ISIS-K – which has been blamed for deadly bombings in Kabul today which have killed dozens at least – is the regional affiliate of ISIS that operates in Afghanistan and Pakistan.
It was set up in January 2015 in murky circumstances and is considered the most extreme and violent of all the groups opposed to Western occupation in Afghanistan.
In 2015 it appointed former Tehrik-i-Taliban Pakistan fighter Hafiz Saeed Khan as its leader with former Afghan Taliban commander Abdul Rauf Aliza appointed as deputy leader. Aliza was killed in a U.S. drone strike in February 2015 while Khan was killed in a U.S. airstrike in July 2016.
The group is thought to have around 2,000 fighters and recruits from both Afghan and Pakistani jihadists, especially defecting members of the Afghan Taliban.

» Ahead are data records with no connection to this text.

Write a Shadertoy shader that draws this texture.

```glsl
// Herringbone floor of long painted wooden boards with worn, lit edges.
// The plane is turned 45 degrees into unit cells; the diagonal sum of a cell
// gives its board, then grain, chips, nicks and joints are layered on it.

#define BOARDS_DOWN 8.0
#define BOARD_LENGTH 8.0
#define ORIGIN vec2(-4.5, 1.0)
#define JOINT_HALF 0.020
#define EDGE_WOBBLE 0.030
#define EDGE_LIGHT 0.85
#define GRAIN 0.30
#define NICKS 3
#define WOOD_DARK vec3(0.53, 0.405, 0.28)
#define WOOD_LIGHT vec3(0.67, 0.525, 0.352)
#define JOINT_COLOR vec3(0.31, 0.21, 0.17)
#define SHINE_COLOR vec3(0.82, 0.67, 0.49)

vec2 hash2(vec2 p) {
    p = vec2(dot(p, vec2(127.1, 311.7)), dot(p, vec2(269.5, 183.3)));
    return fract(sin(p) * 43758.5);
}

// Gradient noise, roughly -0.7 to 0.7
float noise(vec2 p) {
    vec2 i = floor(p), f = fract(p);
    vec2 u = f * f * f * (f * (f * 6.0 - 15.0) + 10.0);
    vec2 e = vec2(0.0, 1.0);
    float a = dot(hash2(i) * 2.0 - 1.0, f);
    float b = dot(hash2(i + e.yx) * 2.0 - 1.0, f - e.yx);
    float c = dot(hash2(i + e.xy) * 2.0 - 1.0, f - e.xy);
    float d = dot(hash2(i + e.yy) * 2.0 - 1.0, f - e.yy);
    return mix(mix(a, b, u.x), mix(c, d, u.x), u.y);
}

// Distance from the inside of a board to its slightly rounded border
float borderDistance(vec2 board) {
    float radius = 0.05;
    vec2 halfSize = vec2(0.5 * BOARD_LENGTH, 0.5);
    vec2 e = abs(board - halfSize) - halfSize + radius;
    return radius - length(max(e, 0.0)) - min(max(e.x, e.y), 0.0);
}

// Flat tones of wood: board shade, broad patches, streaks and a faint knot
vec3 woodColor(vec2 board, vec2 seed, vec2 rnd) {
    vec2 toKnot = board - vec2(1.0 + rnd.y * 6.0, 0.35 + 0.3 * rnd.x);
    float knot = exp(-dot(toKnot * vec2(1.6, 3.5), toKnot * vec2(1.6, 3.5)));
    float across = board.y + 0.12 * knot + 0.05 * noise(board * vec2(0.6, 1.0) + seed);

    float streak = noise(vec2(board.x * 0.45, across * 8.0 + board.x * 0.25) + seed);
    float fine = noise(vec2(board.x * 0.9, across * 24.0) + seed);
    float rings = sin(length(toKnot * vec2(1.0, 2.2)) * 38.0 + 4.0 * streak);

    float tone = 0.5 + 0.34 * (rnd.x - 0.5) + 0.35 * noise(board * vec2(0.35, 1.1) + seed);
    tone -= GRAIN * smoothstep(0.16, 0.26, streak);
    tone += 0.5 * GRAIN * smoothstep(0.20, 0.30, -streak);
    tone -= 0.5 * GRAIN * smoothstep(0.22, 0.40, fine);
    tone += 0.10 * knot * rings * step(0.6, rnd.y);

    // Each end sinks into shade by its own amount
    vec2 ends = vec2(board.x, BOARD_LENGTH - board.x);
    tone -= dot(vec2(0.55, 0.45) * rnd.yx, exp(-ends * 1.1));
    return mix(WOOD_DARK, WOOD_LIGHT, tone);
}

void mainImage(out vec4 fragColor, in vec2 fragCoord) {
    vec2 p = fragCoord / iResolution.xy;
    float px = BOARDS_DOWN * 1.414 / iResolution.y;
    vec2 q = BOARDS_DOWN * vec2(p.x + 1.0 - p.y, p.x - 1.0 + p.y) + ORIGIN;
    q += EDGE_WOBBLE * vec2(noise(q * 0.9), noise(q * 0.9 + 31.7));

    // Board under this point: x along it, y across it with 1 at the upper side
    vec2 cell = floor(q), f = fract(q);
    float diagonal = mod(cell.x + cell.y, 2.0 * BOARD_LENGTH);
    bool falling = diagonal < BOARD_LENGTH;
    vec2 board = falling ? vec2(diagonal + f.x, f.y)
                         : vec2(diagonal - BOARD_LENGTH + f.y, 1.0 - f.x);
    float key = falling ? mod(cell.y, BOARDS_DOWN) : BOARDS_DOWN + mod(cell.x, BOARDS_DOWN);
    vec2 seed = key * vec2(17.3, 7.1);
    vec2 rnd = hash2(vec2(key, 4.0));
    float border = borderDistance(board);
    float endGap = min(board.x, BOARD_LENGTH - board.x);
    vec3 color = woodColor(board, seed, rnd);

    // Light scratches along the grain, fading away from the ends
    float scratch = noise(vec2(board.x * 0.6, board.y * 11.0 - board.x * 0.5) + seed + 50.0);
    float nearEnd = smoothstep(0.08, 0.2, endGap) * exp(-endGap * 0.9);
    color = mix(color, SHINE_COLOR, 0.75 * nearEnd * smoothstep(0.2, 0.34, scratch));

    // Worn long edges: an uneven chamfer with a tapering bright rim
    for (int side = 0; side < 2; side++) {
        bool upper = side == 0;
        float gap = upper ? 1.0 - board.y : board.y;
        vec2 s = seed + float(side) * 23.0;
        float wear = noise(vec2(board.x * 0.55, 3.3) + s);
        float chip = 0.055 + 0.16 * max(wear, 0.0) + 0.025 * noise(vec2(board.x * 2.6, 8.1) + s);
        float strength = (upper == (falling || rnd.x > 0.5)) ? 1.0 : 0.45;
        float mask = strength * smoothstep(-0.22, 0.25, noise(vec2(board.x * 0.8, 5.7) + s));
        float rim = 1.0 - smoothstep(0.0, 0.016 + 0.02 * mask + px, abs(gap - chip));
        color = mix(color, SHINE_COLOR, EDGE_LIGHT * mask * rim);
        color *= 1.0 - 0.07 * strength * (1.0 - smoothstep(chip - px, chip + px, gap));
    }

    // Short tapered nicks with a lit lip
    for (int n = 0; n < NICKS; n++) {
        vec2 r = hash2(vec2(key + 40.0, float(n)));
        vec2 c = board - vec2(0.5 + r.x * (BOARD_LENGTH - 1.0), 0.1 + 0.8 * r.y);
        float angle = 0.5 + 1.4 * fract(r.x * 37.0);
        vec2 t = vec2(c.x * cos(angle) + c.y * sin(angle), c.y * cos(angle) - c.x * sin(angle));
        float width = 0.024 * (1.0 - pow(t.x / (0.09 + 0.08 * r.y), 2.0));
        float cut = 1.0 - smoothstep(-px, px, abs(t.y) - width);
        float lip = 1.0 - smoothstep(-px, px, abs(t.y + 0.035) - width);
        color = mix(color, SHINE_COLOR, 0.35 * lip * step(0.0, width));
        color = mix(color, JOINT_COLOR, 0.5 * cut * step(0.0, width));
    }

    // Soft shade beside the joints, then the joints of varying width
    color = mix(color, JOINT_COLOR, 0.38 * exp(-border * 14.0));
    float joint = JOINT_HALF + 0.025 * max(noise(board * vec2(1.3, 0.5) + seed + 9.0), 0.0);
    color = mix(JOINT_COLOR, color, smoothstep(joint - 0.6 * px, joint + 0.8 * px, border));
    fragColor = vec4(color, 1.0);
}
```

Its origins are unknown with different groups blaming the Americans, the Pakistanis, the former U.S.-backed Afghan government and even the Afghan Taliban for their creation.
ISIS-K have been blamed for some of the worst atrocities in recent years, targeting girls’ schools, Shias, hospitals and even a maternity ward.
Unlike the Taliban, whose interest is confined to Afghanistan, ISIS-K are part of the global network that seeks to carry out attacks on Western targets wherever they can reach them.
ISIS-K have major differences with the Taliban, accusing them of abandoning jihad and the battlefield in favour of a negotiated peace settlement with the Americans in Doha, Qatar.
They have also suffered significant casualties in clashes with both the U.S. and Afghan security forces, and also with the Taliban.
ISIS-K could represent a major security challenge for the incoming Taliban government.
The ISIS-K operation in Kabul today could delay Western evacuation operations beyond the August 31 deadline, which could lead to renewed hostilities between the Taliban and foreign forces in the country.
This would be particularly likely if the United States retaliates for the attack, which is likely following the deaths of U.S. personnel.
Such retaliation could possibly endanger U.S. relations with the Taliban in the event the group views ongoing U.S. military operations in the country as a breach of their agreement for foreign forces to withdraw.